Children in Years 3-6 have a dedicated problem solving session every week. This constitutes an integral part of our Mathematics curriculum. Applying mathematical knowledge to solving puzzles and real life problems helps children get engaged with Mathematics and facilitates development of their logical thinking (one of Advanced Performance Characteristics).
Problem solving has long been recognised as a practical and meaningful way to help children understand and apply Mathematics. In problem solving children demonstrate that they can:
- understand the concept of cause and effect
- apply prior learning to a problem
- recognise and can talk (or otherwise communicate) about a problem
- consider a range of possible solutions
- ask questions and select and record information relevant to the problem
- plan the steps and strategies they will use
- predict possible effects of different solutions or modifications
- respond to a problem or task using trial and error
- use a cycle of trial, error and improvement
- review what has been done and recognise the outcome (i.e. that the problem has been solved or a different course of action is needed)
Depending on their age, your child’s problem solving sessions will focus on different aspects and will use different problem solving strategies. These could include the following:
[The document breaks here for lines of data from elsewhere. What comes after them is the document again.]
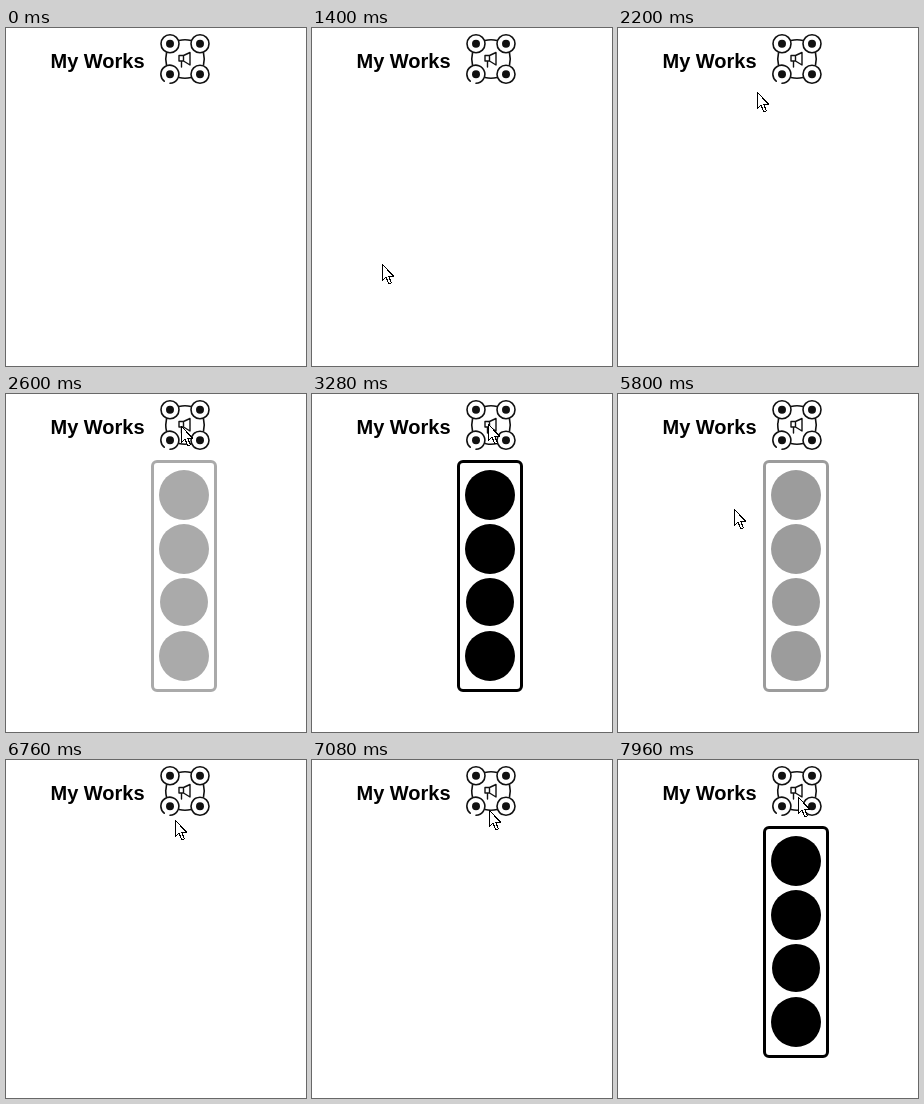
An HTML page that plays this animation: 300x338 px, repeating every 8 s.

```html
<!DOCTYPE html>
<html lang="en">
<head>
<meta charset="utf-8">
<title>My Works</title>
<style>
html, body { margin: 0; width: 100%; height: 100%; overflow: hidden; background: #fff; }
.stage { position: relative; width: 300px; height: 338px; overflow: hidden; }
.stage > * { position: absolute; }
h1 {
  left: 44.5px; top: 21px; margin: 0; white-space: nowrap;
  font: bold 20px/24px "Liberation Sans", Arial, sans-serif; color: #000;
}
.icon { left: 154px; top: 6px; }
.menu {
  left: 145px; top: 66px; width: 66px; height: 232px; box-sizing: border-box;
  border: 3px solid #000; border-radius: 6px; padding: 7px 5px;
  opacity: 0; animation: fade 8s infinite;
}
.menu i { display: block; width: 50px; height: 50px; margin-bottom: 4px; border-radius: 50%; background: #000; }
.menu i:nth-child(3) { width: 48px; height: 48px; margin: 1px 1px 5px; }
.cursor { left: 47px; top: 340px; animation: move 8s linear infinite; }

/* 0.7 s ease on hover and on leave */
@keyframes fade {
  0%, 30.62% { opacity: 0; animation-timing-function: ease; }
  39.37%, 69.41% { opacity: 1; animation-timing-function: ease; }
  78.16%, 88.94% { opacity: 0; animation-timing-function: ease; }
  97.69%, 100% { opacity: 1; }
}
@keyframes move {
  0%, 8.4% { left: 47px; top: 340px; }
  10.5% { left: 48px; top: 322px; }
  13.5% { left: 56px; top: 286px; }
  16% { left: 64px; top: 256px; }
  17.5% { left: 70px; top: 236px; }
  18.5% { left: 78px; top: 206px; }
  20.5% { left: 92px; top: 168px; }
  23% { left: 109px; top: 122px; }
  26% { left: 130px; top: 78px; }
  29% { left: 147px; top: 51px; }
  30.62% { left: 156px; top: 45px; }
  32.5% { left: 175px; top: 32px; }
  33.5%, 62.5% { left: 176px; top: 30px; }
  63% { left: 176px; top: 31px; }
  67% { left: 165px; top: 46px; }
  69.41% { left: 153px; top: 63px; }
  72.5% { left: 116px; top: 115px; }
  74% { left: 108px; top: 126px; }
  78%, 79.8% { left: 99px; top: 136px; }
  81.25% { left: 115px; top: 118px; }
  82.75% { left: 148px; top: 82px; }
  84.5% { left: 169px; top: 60px; }
  87.5% { left: 175px; top: 56px; }
  90% { left: 181px; top: 42px; }
  92.5% { left: 181px; top: 38px; }
  97.5%, 99.4% { left: 181px; top: 37px; }
  99.45%, 100% { left: 180px; top: 37px; }
}
</style>
</head>
<body>
<div class="stage">
  <h1>My Works</h1>

  <svg class="icon" width="50" height="50" fill="none" stroke="#111" stroke-width="1.6" stroke-linecap="round" stroke-linejoin="round">
    <path d="M19 6.5Q25 5 31 6.5M19 43.5Q25 45 31 43.5M6.5 19Q5 25 6.5 31M43.5 19Q45 25 43.5 31"/>
    <path stroke-width="1.4" d="M19 21.5H23.5L30 18.5V31L23.5 27H19ZM23.5 21.5V27M21.5 27V33"/>
    <g fill="#fff">
      <circle cx="10" cy="9.8" r="9"/>
      <circle cx="40" cy="9.8" r="9"/>
      <path d="M4.2 47.2A9 9 0 1 1 10 49.2M1.2 42.2A9 9 0 0 0 2 44.5"/>
      <circle cx="40" cy="40.2" r="9"/>
    </g>
    <g fill="#111" stroke="none">
      <circle cx="10" cy="9.8" r="4"/>
      <circle cx="40" cy="9.8" r="4"/>
      <circle cx="10" cy="40.2" r="4"/>
      <circle cx="40" cy="40.2" r="4"/>
    </g>
  </svg>

  <div class="menu"><i></i><i></i><i></i><i></i></div>

  <svg class="cursor" width="13" height="22" shape-rendering="crispEdges">
    <path d="M.5.5V16.5L4 13 6.9 20 9.4 19 6.8 12.3H11.6Z" fill="#fff" stroke="#000"/>
  </svg>
</div>
</body>
</html>
```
- Draw a picture, act it out, use a model
- Look for a pattern
- Make a table or chart
- Break the problem down & solve each part
- Write an equation or open number sentence
- Use logical reasoning
- Guess and check or try and adjust
- Use appropriate equipment to solve the problem e.g. measuring instrument
- Work backwards from the solution
- Make an organised, systematic list
- Solve a simpler version of the problem e.g. smaller numbers
Regardless of which strategy is used, there are some generic stages of solving a problem:
Stage 1: Understand the problem
Stage 2: Devise a plan/approach for solving the problem
Stage 3: Carry out the plan
Stage 4: Looking back and checking the solution
What have we worked on in problem solving sessions this term?
This term, children across KS2 have been practising various problem solving strategies. Look at the photos of students in Years 3-6 solving problems and read what their teachers wrote about the tasks.
In Year 3 children focused on drawing up tables so that the pattern could be clearly seen in their investigations. Then the students reflected on the problem, writing down what they found and if there was another way they could solve the problem. Then they checked to see if the answer matched the question.
In Year 4 students practised the ‘guess and check’ problem solving strategy. Children used their knowledge of number bonds to speculate about possible realistic solutions to a practical problem. Then they checked different possible solutions and choose the correct one.
In Year 5 children were investigating finding alternative answers to some challenges in shape problems. They enjoyed experimenting with a Chinese Tangram puzzle and rearranging multiple Queens in a chess-based spatial activity called ‘8 Queens’.
In Year 6 the main objective was to develop strategies for solving problems and use these strategies both in working within mathematics and in applying mathematics to practical contexts. The focus was on thinking ‘outside the box’ to decide how to approach the problem but keeping the work systematic.
Mathematics house challenge for students in Years 3-6
Practise problem solving at home to receive house points. Click below to download a problem for your year group. Print it and solve it. Remember to show how you found the solution. Return it to the special box in Mrs. Britton’s classroom, room 129 by October 20th. Each entry which clearly shows how you solved the problem will be awarded with a house point. The house with the largest number of entries will receive bonus points. You can try to solve all the problems but you can only get a house point for solving a problem for your year group.
Head of Year Four and KS2 Mathematics